Look through the entries that follow and return each line that has the string "circle".

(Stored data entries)
*** Begin section ***
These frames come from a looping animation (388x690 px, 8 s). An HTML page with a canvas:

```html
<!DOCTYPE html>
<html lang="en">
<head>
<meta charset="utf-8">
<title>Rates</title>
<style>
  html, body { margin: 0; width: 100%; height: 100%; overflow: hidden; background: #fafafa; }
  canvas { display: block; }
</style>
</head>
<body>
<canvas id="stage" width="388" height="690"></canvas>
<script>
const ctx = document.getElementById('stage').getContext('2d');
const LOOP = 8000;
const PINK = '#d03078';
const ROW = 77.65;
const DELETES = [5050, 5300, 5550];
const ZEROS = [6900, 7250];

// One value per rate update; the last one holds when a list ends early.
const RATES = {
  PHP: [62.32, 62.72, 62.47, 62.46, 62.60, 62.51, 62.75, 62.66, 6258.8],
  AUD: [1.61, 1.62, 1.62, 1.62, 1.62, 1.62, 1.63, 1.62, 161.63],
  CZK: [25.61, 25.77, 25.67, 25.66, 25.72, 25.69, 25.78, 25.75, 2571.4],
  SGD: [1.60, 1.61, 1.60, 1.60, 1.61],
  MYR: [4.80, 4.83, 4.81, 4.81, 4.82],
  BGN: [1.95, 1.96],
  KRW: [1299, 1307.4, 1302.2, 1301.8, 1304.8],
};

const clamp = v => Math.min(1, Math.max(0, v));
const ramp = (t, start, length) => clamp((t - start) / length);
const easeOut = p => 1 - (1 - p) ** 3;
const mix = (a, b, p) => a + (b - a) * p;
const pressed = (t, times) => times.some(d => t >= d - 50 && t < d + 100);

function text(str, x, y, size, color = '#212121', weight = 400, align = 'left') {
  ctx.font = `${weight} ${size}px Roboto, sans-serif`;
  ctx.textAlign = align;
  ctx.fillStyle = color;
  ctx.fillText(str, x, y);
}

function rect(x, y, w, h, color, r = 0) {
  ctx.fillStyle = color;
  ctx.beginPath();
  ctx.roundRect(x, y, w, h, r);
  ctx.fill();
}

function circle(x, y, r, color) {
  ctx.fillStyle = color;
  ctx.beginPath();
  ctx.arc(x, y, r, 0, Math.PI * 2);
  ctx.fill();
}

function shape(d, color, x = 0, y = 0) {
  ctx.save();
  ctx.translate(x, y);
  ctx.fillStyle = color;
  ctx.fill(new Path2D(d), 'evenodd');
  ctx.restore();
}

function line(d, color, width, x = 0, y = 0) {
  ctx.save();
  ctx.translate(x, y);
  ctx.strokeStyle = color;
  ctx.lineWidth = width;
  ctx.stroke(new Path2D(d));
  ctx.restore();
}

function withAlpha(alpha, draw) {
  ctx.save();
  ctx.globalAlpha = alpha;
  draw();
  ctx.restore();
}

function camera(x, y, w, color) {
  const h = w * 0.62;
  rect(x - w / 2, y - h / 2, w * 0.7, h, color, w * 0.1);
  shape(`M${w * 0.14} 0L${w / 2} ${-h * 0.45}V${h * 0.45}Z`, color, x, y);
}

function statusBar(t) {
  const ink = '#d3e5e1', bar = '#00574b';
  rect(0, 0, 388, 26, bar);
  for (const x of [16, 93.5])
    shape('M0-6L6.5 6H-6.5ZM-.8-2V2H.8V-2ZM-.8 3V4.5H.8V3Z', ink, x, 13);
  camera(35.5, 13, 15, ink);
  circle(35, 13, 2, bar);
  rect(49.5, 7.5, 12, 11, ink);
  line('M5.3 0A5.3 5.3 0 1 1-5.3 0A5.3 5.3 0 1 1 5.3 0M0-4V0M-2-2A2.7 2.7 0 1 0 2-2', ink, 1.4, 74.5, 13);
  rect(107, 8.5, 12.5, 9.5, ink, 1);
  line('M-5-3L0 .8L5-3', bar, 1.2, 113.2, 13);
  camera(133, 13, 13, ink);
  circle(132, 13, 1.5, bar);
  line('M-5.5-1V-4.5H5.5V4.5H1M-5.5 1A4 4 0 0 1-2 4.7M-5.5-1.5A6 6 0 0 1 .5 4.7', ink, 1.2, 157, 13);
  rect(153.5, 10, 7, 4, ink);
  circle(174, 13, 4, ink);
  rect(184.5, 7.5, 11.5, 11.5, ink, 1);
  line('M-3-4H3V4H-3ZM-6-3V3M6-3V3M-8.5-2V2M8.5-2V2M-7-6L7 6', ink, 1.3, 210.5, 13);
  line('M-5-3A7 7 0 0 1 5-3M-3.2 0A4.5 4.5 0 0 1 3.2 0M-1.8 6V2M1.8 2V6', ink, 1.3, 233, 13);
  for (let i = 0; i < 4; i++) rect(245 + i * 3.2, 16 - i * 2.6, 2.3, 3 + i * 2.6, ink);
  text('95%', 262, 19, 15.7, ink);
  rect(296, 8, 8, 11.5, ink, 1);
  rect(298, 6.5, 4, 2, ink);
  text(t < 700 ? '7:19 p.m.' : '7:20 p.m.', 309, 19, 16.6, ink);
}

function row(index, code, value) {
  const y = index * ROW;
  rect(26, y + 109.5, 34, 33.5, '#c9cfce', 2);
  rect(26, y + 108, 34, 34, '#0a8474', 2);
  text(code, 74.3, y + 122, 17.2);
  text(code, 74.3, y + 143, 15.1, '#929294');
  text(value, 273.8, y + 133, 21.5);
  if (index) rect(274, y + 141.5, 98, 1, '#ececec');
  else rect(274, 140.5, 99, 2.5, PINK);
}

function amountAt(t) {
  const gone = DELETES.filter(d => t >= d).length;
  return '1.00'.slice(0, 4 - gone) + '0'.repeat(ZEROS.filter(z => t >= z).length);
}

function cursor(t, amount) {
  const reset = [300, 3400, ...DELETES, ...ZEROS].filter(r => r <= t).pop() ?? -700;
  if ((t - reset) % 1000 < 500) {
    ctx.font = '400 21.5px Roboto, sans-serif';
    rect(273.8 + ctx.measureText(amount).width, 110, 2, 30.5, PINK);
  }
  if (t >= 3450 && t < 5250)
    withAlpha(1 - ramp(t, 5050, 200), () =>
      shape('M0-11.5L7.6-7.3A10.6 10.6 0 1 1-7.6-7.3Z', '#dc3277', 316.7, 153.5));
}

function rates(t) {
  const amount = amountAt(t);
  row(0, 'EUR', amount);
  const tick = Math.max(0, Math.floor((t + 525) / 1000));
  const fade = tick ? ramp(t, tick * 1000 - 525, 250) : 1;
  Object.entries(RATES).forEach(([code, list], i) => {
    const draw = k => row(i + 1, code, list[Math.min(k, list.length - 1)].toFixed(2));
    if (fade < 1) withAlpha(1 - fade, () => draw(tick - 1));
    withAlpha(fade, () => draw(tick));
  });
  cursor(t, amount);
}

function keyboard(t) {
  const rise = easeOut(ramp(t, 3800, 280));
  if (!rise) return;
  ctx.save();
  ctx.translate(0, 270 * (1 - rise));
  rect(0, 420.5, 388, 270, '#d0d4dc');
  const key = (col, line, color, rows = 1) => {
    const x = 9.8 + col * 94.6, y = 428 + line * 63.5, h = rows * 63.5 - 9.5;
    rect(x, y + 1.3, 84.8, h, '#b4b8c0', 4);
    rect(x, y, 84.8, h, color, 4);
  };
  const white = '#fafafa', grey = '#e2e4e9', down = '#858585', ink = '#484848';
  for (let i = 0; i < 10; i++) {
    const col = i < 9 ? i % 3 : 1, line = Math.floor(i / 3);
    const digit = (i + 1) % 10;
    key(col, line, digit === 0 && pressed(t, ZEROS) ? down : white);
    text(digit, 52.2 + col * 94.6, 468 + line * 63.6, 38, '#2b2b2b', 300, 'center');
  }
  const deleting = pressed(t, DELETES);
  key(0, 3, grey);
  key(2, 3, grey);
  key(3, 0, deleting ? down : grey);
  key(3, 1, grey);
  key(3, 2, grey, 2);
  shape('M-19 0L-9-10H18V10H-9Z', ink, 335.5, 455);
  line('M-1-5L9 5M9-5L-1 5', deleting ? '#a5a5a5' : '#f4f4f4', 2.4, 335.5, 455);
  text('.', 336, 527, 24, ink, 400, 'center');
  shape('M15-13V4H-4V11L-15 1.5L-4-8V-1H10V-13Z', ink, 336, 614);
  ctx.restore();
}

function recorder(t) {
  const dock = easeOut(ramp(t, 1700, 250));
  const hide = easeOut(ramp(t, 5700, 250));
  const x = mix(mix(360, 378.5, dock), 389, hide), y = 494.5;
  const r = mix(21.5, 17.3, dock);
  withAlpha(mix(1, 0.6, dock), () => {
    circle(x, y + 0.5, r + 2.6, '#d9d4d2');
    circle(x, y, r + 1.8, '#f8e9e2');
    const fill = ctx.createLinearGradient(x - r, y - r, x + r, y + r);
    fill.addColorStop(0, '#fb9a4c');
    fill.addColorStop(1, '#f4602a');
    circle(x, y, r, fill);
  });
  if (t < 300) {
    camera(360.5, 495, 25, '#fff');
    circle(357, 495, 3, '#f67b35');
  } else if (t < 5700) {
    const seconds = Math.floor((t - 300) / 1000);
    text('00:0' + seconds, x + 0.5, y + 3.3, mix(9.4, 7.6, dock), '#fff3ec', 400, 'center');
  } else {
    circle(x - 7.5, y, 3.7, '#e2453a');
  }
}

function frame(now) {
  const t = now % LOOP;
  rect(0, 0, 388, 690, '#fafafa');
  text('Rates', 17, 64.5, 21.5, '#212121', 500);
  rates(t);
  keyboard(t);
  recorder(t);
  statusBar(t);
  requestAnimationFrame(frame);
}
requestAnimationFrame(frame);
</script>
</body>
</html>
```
*** End section ***
> **EXERCISE SOLUTION**:
function circle(x, y, r, color) {
  circle(35, 13, 2, bar);
  circle(132, 13, 1.5, bar);
  circle(174, 13, 4, ink);
    circle(x, y + 0.5, r + 2.6, '#d9d4d2');
    circle(x, y, r + 1.8, '#f8e9e2');
    circle(x, y, r, fill);
    circle(357, 495, 3, '#f67b35');
    circle(x - 7.5, y, 3.7, '#e2453a');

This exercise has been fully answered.